A few special sayings about God will shade further light on the Johannine characterization of God (3:33; 4:24; 12:28).

This comprehensive study of relevant passages, images and metaphors should result in afull and synthetic view of “Gottes-Rede” in the Gospel of John. 

Duration: 23.06.2014-22.09.2021 (11.01.2015-04.09.2016 aufgrund von Elternkarenz unterbrochen)




Research Projects Old Testament Studies

The Saved Saviour: Exo 1-2 in Patristic and Rabbinic Interpretation

Dr. Agnethe Siquans
(FWF-Einzelprojekt P 28441-G24)
Duration: 01.03.2016-28.02.2019

The project will deal with patristic and rabbinic interpretations of Exo 1-2, the narrative of the birth, youth, and twofold salvation of Moses (Exo 2:1-22), and the events immediately bringing forth this situation (Exo 1). The book of Exodus is the foundation narrative of both Jews and Christians. Thus its interpretation was important for the discussion over Jewish and Christian identity in the first centuries of the Common Era. Exo 1-2 are the opening chapters of the whole Exodus story and therefore important for the introduction of Moses, who is the book’s central character as the saviour of God’speople.

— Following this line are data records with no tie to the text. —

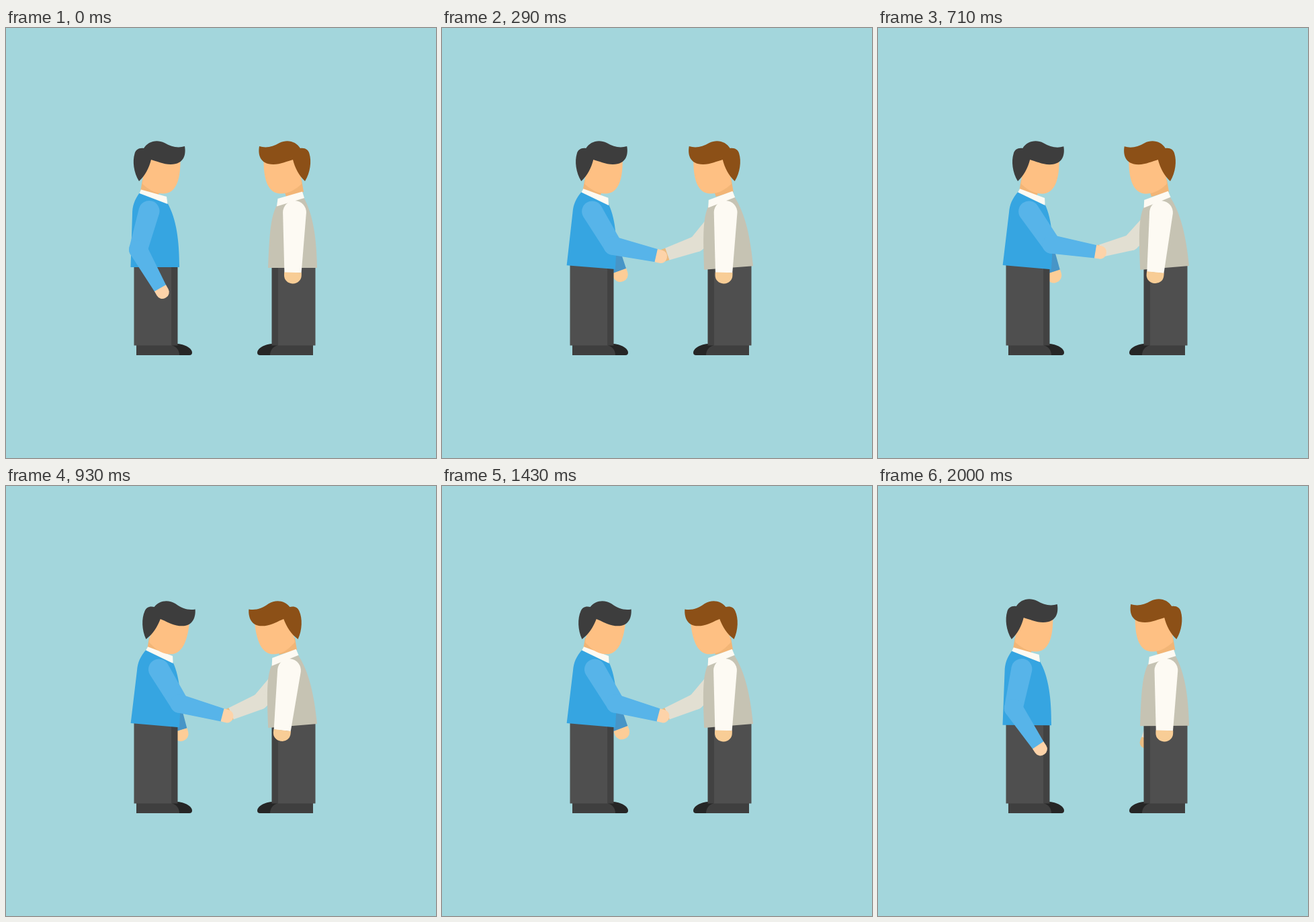
Animation, 640 px wide and 640 px high, one loop 2070 ms. Source, as an HTML page with a canvas:

```html
<!DOCTYPE html>
<html lang="en">
<head>
<meta charset="utf-8">
<title>Handshake</title>
<style>
html, body { margin: 0; width: 100%; height: 100%; overflow: hidden; background: #a3d6dc; }
canvas { display: block; width: 640px; height: 640px; }
</style>
</head>
<body>
<canvas id="stage" width="640" height="640"></canvas>
<script>
const ctx = document.getElementById('stage').getContext('2d');
const LOOP = 2070, FPS = 14, STEPS = 29;
const RAD = Math.PI / 180;

const shapes = {
  hair: 'M198 228C190 215 188 198 191.5 187C193 181 198 178 205 179C211 169 224 165 236 171C246 177 256 179 266 176C268 187 266 203 245 203C234 203 224 198 216 196C213 208 207 220 198 228Z',
  face: 'M206 195H259.5V201C259 226 253 246.5 234 246.5C221 246.5 212 240 203 232Z',
  neck: 'M203 226L200 244L226 251L231 236Z',
  sweater: 'M199 245C191 256 188 265 188 277L185.5 356H258C258 318 254 284 240 260Z',
  sweaterCollar: 'M201 240.5L239 251L240.5 262L198.5 246Z',
  vest: 'M403 264C394 281 392 305 390 357H463C462 314 458 280 443 252Z',
  vestCollar: 'M404.5 254L441 243.5L444 253L403 265.5Z',
  farShoe: 'M214 487V473L250 470C266 469 277 477 277 483Q277 487 273 487Z',
  nearShoe: 'M194 472H246C254 474 258 480 258 487H194Z',
  trousers: 'M190.5 345H247V472.5H190.5Z',
  farTrouser: 'M246 345H255.5V472.5H246Z'
};
for (const key in shapes) shapes[key] = new Path2D(shapes[key]);

const mix = (a, b, t) => a + (b - a) * t;
const clamp = t => Math.min(1, Math.max(0, t));
const smooth = t => { t = clamp(t); return t * t * (3 - 2 * t); };

function paint(name, color) {
  ctx.fillStyle = color;
  ctx.fill(shapes[name]);
}

function layer(draw) {
  ctx.save();
  draw();
  ctx.restore();
}

function rotateAt(x, y, angle) {
  ctx.translate(x, y);
  ctx.rotate(angle);
  ctx.translate(-x, -y);
}

function flip(axisSum) {
  ctx.translate(axisSum, 0);
  ctx.scale(-1, 1);
}

// Tapered limb: round at the start, cut straight at the end.
function limb(x, y, deg, length, r0, r1) {
  layer(() => {
    ctx.translate(x, y);
    ctx.rotate(deg * RAD);
    ctx.beginPath();
    ctx.arc(0, 0, r0, Math.PI / 2, Math.PI * 1.5);
    ctx.lineTo(length, -r1);
    ctx.lineTo(length, r1);
    ctx.fill();
  });
  return [x + length * Math.cos(deg * RAD), y + length * Math.sin(deg * RAD)];
}

function hand(x, y, deg, half, length, color) {
  layer(() => {
    ctx.translate(x, y);
    ctx.rotate(deg * RAD);
    ctx.fillStyle = color;
    ctx.beginPath();
    const r = Math.min(half, length) - 0.5;
    ctx.roundRect(-0.5, -half, length + 0.5, half * 2, [0, r, r, 0]);
    ctx.fill();
  });
}

function straightArm(x, y, deg, length, r0, r1, sleeve, skin) {
  ctx.fillStyle = sleeve;
  const [wx, wy] = limb(x, y, deg, length, r0, r1);
  hand(wx, wy, deg, r1 + 0.3, 16, skin);
}

function bentArm(arm) {
  const { x, y, upper, fore, lengths, radii, sleeve, skin, reach } = arm;
  ctx.fillStyle = sleeve;
  const [ex, ey] = limb(x, y, upper, lengths[0], radii[0], radii[1]);
  ctx.beginPath();
  ctx.arc(ex, ey, radii[1], 0, Math.PI * 2);
  ctx.fill();
  const [wx, wy] = limb(ex, ey, fore, lengths[1], radii[1], radii[2]);
  hand(wx, wy, fore, radii[2], reach, skin);
}

function legs() {
  paint('farShoe', '#262626');
  paint('nearShoe', '#3f3f3f');
  paint('trousers', '#4f4f4f');
  paint('farTrouser', '#424242');
}

function neck(lean) {
  layer(() => {
    ctx.translate(10 * lean, 0);
    paint('neck', '#f2b576');
  });
}

function head(lean, shake, hair) {
  layer(() => {
    ctx.translate(10 * lean, 0);
    rotateAt(199, 232, 0.108 * shake);
    paint('face', '#fec083');
    paint('hair', hair);
  });
}

function torso(body, collar, color, pivot, angle) {
  layer(() => {
    rotateAt(pivot, 356, angle * RAD);
    paint(body, color);
    paint(collar, '#fdfaf3');
  });
}

function pose(k) {
  return {
    lean: smooth(k / 4.8) * (1 - smooth((k - 20.2) / 9.4)),
    shake: k > 9.5 && k < 23.5 ? (1 + Math.cos((k - 13) / 7 * 2 * Math.PI)) / 2 : 0,
    swing: Math.sin(clamp((k - 6) / 14) * Math.PI)
  };
}

function draw(k) {
  const { lean, shake, swing } = pose(k);
  ctx.fillStyle = '#a3d6dc';
  ctx.fillRect(0, 0, 640, 640);

  straightArm(222 + 9 * lean, 270, 83 - 14 * lean + 4.5 * swing, 98, 14, 11, '#4795c7', '#fdcd97');
  bentArm({
    x: 427 - 7.5 * lean, y: 273 + 3 * lean,
    upper: mix(94, 135, lean) - 2 * shake,
    fore: mix(108, 165, lean) - 8 * shake,
    lengths: [61, 47], radii: [15, 12, 9.3],
    sleeve: '#e2dfd2', skin: '#eabb80', reach: 14
  });

  legs();
  layer(() => { flip(651); legs(); });

  neck(lean);
  torso('sweater', 'sweaterCollar', '#36a5e1', 221, 5 * lean);
  head(lean, shake, '#3d3d3d');

  layer(() => { flip(643); neck(lean); });
  torso('vest', 'vestCollar', '#c6c3b3', 426, -4.7 * lean);
  layer(() => { flip(643); head(lean, shake, '#8c5017'); });

  straightArm(429.5 - 8 * lean, 274.5, 91.6 + 5 * swing, 90, 17.4, 12.6, '#fdfaf3', '#f8cd96');
  bentArm({
    x: 213 + 11.5 * lean + 3 * shake, y: 272.5 + 0.5 * lean,
    upper: mix(105.7, 55.2, lean) + 3.7 * shake,
    fore: mix(60.4, 9.1, lean) + 5.7 * shake,
    lengths: [59.5, 66.5], radii: [15.5, 13.8, 9.8],
    sleeve: '#57b4e9', skin: '#fdd3a9', reach: 16
  });
}

const stepStart = k => Math.round(k * 100 / FPS) * 10;
const start = performance.now();
let shown = -1;

function tick() {
  const t = (performance.now() - start) % LOOP;
  let k = STEPS - 1;
  while (k > 0 && stepStart(k) > t) k--;
  if (k !== shown) draw(shown = k);
  requestAnimationFrame(tick);
}
tick();
</script>
</body>
</html>
```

Biblical interpretation was made a strong marker of Christian and Jewish self-definition, alongside other factors, such as religious practice, circumcision etc. This discourse over the Bible led to dialogue on the one hand and sometimes acrid polemics on the other hand. Traces thereof can be found in patristic and rabbinic biblical interpretation.

The project will focus on three main texts, which are the most elaborate rabbinic and patristic interpretations of Exodus 1-2: the Midrash Tanhuma, tractate Sota 11a-13a, the Mekhilta, Origen’sfirst two homilies on the Book of Exodus and Ephrem the Syrian’s Exodus commentary.
First, the texts will be analysed according to their specific interpretations of Exo 1-2. This examination will be guided by the following topics, which are important for the biblical text as well as for its interpretations: empowerment and disempowerment, structures of power and gender, defining identity and otherness, metaphorical interpretation and its implications, space and time as structuring elements.The second step is the exploration of the texts’ social, cultural, and religious contexts. After that, acareful comparative evaluation shall be attempted. As a last step, hypothetical considerations on possible dependencies can be made.

The primary aim of the project is to evaluate the different texts in their respective contexts and then compare them. The specific interpretations will be related to the respective hermeneutical as well asthe authors’ socio-cultural and theological background. The focus will be on the different interpretations of certain topics of the biblical text.

The project will contribute to a more complete image of early Jewish and Christian Bible interpretation as well as Christian-Jewish relations in the first centuries, which were the foundation for later positive and negative developments of this relationship.

God's Questions: Ambivalence in Irony in Job 38:1-42:6

Dr. Tobias Häner
(FWF Projekt M 2395 - G 24)
Duration: 01.08.2018 – 31.07.2020

God's extensive speeches in the final part of the Book of Job (38:1–39:30 and 40:6–41:26) consist to large parts of rhetorical questions and challenges, which convey an ironic tone. The describtions of the wild animals (or beasts) that dominate both speeches feature a high degree of ambiguity.

The aim of my study is to uncover the pragmatic function of the ambiguities and ironies in Job 38:1–42:6. By this, I want to demonstrate the importance of the rhetorical dimension of God's speeches. Only by basing the textual analysis on the rhetorical impact on the reader, it is possible the understand in which way YHWH's final speeches truly are an answer to Job.